how to contact us

You can contact me through the email form on The Curry House website, although when I am in the middle of writing a new book I cannot promise to reply. My Twitter account has updates on what I've been doing, and shows photos of the meals that I've eaten at restaurants or made myself. So please do check it out here.

who writes Go4E?

David Smith

David judging the International Indian Chef Competition

    This is me - David Smith. I also write The Curry House website and am the author of Agnes Marshall: From Scullery Maid to Victorian Celebrity Cook, The Cooking Colonel of Madras and Quick Meals from The Curry House.

Go For an English is a personal account of English food and is not intended to be a comprehensive guide to the food of England. It is not an encyclopedia or a history of English food so you're bound to find many things that I've left out because I ran out of time or because I couldn't find reliable sources on the subject.

I hope to expand the site as time goes on so I will be covering many new topics. In particular, I want to publish a series of interviews with English food producers but all that, of course, takes time.

why write about English and not British food?

Great Britain is made up of three countries - England, Scotland and Wales. If you add Northern Ireland to Britain you get the United Kingdom (UK).

The Scottish, Welsh and Irish are rightly proud of their own history and culture so it would be inappropriate of me to say I was writing about British food when I am really concentrating on English food.

Having said that, you will find numerous examples on these pages where products or dishes are universal to the British Isles so what I've written for England would apply just as well to the other countries.

where does the name "go for an English" come from?

The name comes from a BBC comedy series called Goodness Gracious Me. The programme was written and performed by British South Asians and is their take on modern British life.

"Going for an English", from the opening series in 1998, is the title of a sketch where some young, boisterous Indians in Mumbai go out to their favourite English restaurant.
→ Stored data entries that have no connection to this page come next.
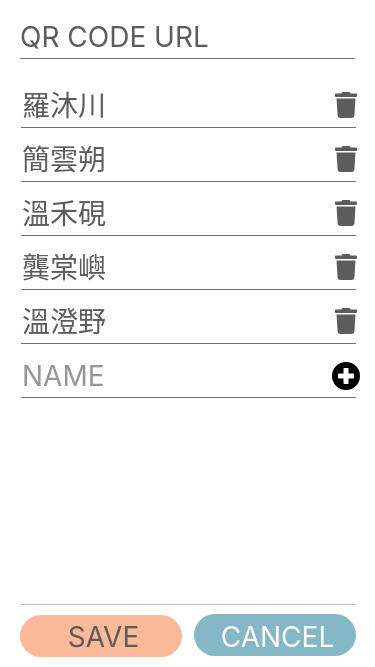
<!DOCTYPE html>
<html lang="zh-Hant">
<head>
<meta charset="utf-8">
<title>Name list</title>
<style>
:root {
  --ink: #5c5c5c;
  --placeholder: #959595;
  --rule: #707070;
  --rule-soft: #bcbcbc;
  --save: #fab997;
  --cancel: #84b8c7;
  --add: #000;
  --paper: #fff;
}
* { box-sizing: border-box; margin: 0; padding: 0; }
html, body { width: 375px; height: 667px; overflow: hidden; }
body {
  display: flex;
  flex-direction: column;
  padding: 0 19px 10px 20px;
  background: var(--paper);
  color: var(--ink);
  font: 400 28px/28px Inter, "Noto Sans CJK TC", sans-serif;
}
h1 {
  width: 335px;
  height: 59px;
  padding-top: 23px;
  border-bottom: 1px solid var(--rule);
  font: inherit;
}
.names { list-style: none; margin-top: 15px; }
.row {
  display: flex;
  align-items: center;
  justify-content: space-between;
  width: 335px;
  height: 54px;
  margin-left: 1px;
  padding: 10px 0 0 1px;
  border-bottom: 1px solid var(--rule);
}
.row a { display: block; color: inherit; }
.row svg { display: block; }
.delete { margin: -1px -1px 0 0; }
.row .add { margin-right: -4px; color: var(--add); }
.placeholder { color: var(--placeholder); }
.actions {
  display: flex;
  gap: 12px;
  margin-top: auto;
  padding-top: 9px;
  position: relative;
}
.actions::before {
  content: "";
  position: absolute;
  top: -1px;
  left: 1px;
  right: 0;
  height: 1px;
  background: var(--rule-soft);
}
.button {
  width: 162px;
  height: 42px;
  border-radius: 21px;
  padding-left: 5px;
  text-align: center;
  text-decoration: none;
  line-height: 44px;
}
.save { margin-top: 1px; background: var(--save); color: var(--ink); }
.cancel { background: var(--cancel); color: var(--paper); line-height: 46px; }
</style>
</head>
<body>
<svg width="0" height="0" style="position:absolute" aria-hidden="true">
  <defs>
    <symbol id="trash" viewBox="0 0 22 26">
      <path d="M1 1.6H6.500L7.400 0H14.600L15.500 1.600H21Q22 1.600 22 2.600V4Q22 5 21 5H1Q0 5 0 4V2.600Q0 1.600 1 1.600Z"/>
      <path d="M1.500 6.600H20.500L19.400 23.600Q19.200 26 16.900 26H5.100Q2.800 26 2.600 23.600Z"/>
    </symbol>
  </defs>
</svg>

<h1>QR CODE URL</h1>

<ul class="names">
  <li class="row"><span>羅沐川</span><a class="delete" href="#" aria-label="Delete"><svg width="22" height="26" fill="currentColor"><use href="#trash"/></svg></a></li>
  <li class="row"><span>簡雲朔</span><a class="delete" href="#" aria-label="Delete"><svg width="22" height="26" fill="currentColor"><use href="#trash"/></svg></a></li>
  <li class="row"><span>溫禾硯</span><a class="delete" href="#" aria-label="Delete"><svg width="22" height="26" fill="currentColor"><use href="#trash"/></svg></a></li>
  <li class="row"><span>龔棠嶼</span><a class="delete" href="#" aria-label="Delete"><svg width="22" height="26" fill="currentColor"><use href="#trash"/></svg></a></li>
  <li class="row"><span>溫澄野</span><a class="delete" href="#" aria-label="Delete"><svg width="22" height="26" fill="currentColor"><use href="#trash"/></svg></a></li>
  <li class="row"><span class="placeholder">NAME</span><a class="add" href="#" aria-label="Add"><svg width="28" height="28" viewBox="0 0 28 28"><circle cx="14" cy="14" r="14" fill="currentColor"/><g fill="#fff"><rect x="6" y="11.500" width="16" height="5" rx="0.700"/><rect x="11.500" y="6" width="5" height="16" rx="0.700"/></g></svg></a></li>
</ul>

<nav class="actions">
  <a class="button save" href="#">SAVE</a>
  <a class="button cancel" href="#">CANCEL</a>
</nav>
</body>
</html>
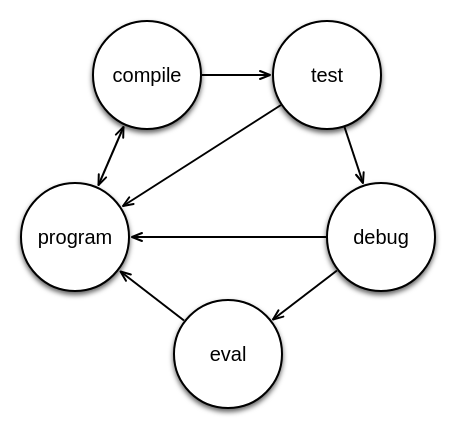
<!DOCTYPE html>
<html lang="en">
<head>
<meta charset="utf-8">
<title>Development cycle</title>
<style>
:root {
  --paper: #fff;
  --ink: #000;
  --shadow: rgba(0, 0, 0, .62);
  --node-size: 110px;
}
* { box-sizing: border-box; }
html, body { margin: 0; overflow: hidden; background: var(--paper); }
.diagram {
  position: relative;
  width: 456px;
  height: 429px;
  overflow: hidden;
  color: var(--ink);
  font: 20px/1 "Liberation Sans", Arial, sans-serif;
}
.node {
  position: absolute;
  display: flex;
  align-items: center;
  justify-content: center;
  width: var(--node-size);
  height: var(--node-size);
  border: 2px solid var(--ink);
  border-radius: 50%;
  background: var(--paper);
  box-shadow: 0 3px 5px var(--shadow);
}
.compile { left: 92px; top: 20px; }
.test { left: 272px; top: 20px; }
.program { left: 20px; top: 182px; }
.debug { left: 326px; top: 182px; }
.eval { left: 173px; top: 299px; }
.arrows {
  position: absolute;
  inset: 0;
  fill: none;
  stroke: var(--ink);
  stroke-width: 2;
}
.arrows line { marker-end: url(#arrowhead); }
.arrows .two-way { marker-start: url(#arrowhead); }
</style>
</head>
<body>
<main class="diagram">
  <div class="node compile">compile</div>
  <div class="node test">test</div>
  <div class="node program">program</div>
  <div class="node debug">debug</div>
  <div class="node eval">eval</div>
  <svg class="arrows" width="456" height="429" viewBox="0 0 456 429" aria-hidden="true">
    <defs>
      <marker id="arrowhead" markerUnits="userSpaceOnUse" markerWidth="16" markerHeight="14" refX="12" refY="7" orient="auto-start-reverse" overflow="visible">
        <path d="M2 3 L12 7 L2 11" stroke-width="2" stroke-linejoin="round" stroke-linecap="round"/>
      </marker>
    </defs>
    <line x1="202" y1="75" x2="270" y2="75"/>
    <line x1="281" y1="105" x2="123" y2="206"/>
    <line x1="344.5" y1="127" x2="363" y2="183"/>
    <line x1="326" y1="237" x2="132" y2="237"/>
    <line x1="337" y1="270.5" x2="273" y2="319.5"/>
    <line x1="184" y1="320.5" x2="120.5" y2="271.5"/>
    <line class="two-way" x1="123.5" y1="127" x2="98.5" y2="185"/>
  </svg>
</main>
</body>
</html>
The sketch is a parody of young boorish Brits getting drunk and searching out the hottest curry at their local Indian restaurant. The Indians in the sketch go for the mildest thing on the menu and boast to each other about who has ordered the blandest meal.

I chose the name because, as you may know, I also write The Curry House website and wanted to write something new about my own native cuisine. Also, I wanted to try to correct a widely held view in other countries of the world (so cleverly parodied in the Goodness Gracious Me sketch) that English cooking is bland, boring and, frankly, inferior.

If you want to see what I mean you only have to listen to former President of France Jacques Chirac who was overheard talking about the British and saying "One cannot trust people whose cuisine is so bad" . He went on "After Finland, it is the country with the worst food." Ouch! Poor Finland! But is it true? I hope this website will help set the balance straight.

reference books

I used many sources to make sure I got my facts right when writing these pages, but I went back time and time again to the following three books which I can thoroughly recommend:

Traditional Foods of Britain
Laura Mason & Catherine Brown
  a regional inventory of over 400 British foodstuffs which have been produced in one region or town for more than three generations
The Great British Cheese Book
Patrick Rance
  cheese connoisseur Patrick Rance's definitive guide to the regional cheeses of Britain - an essential book for anyone remotely interested in traditionally made food
British Food
Colin Spencer
  1000 years of British food history eloquently and comprehensively written by food historian Colin Spencer

The Curry House Cookery Book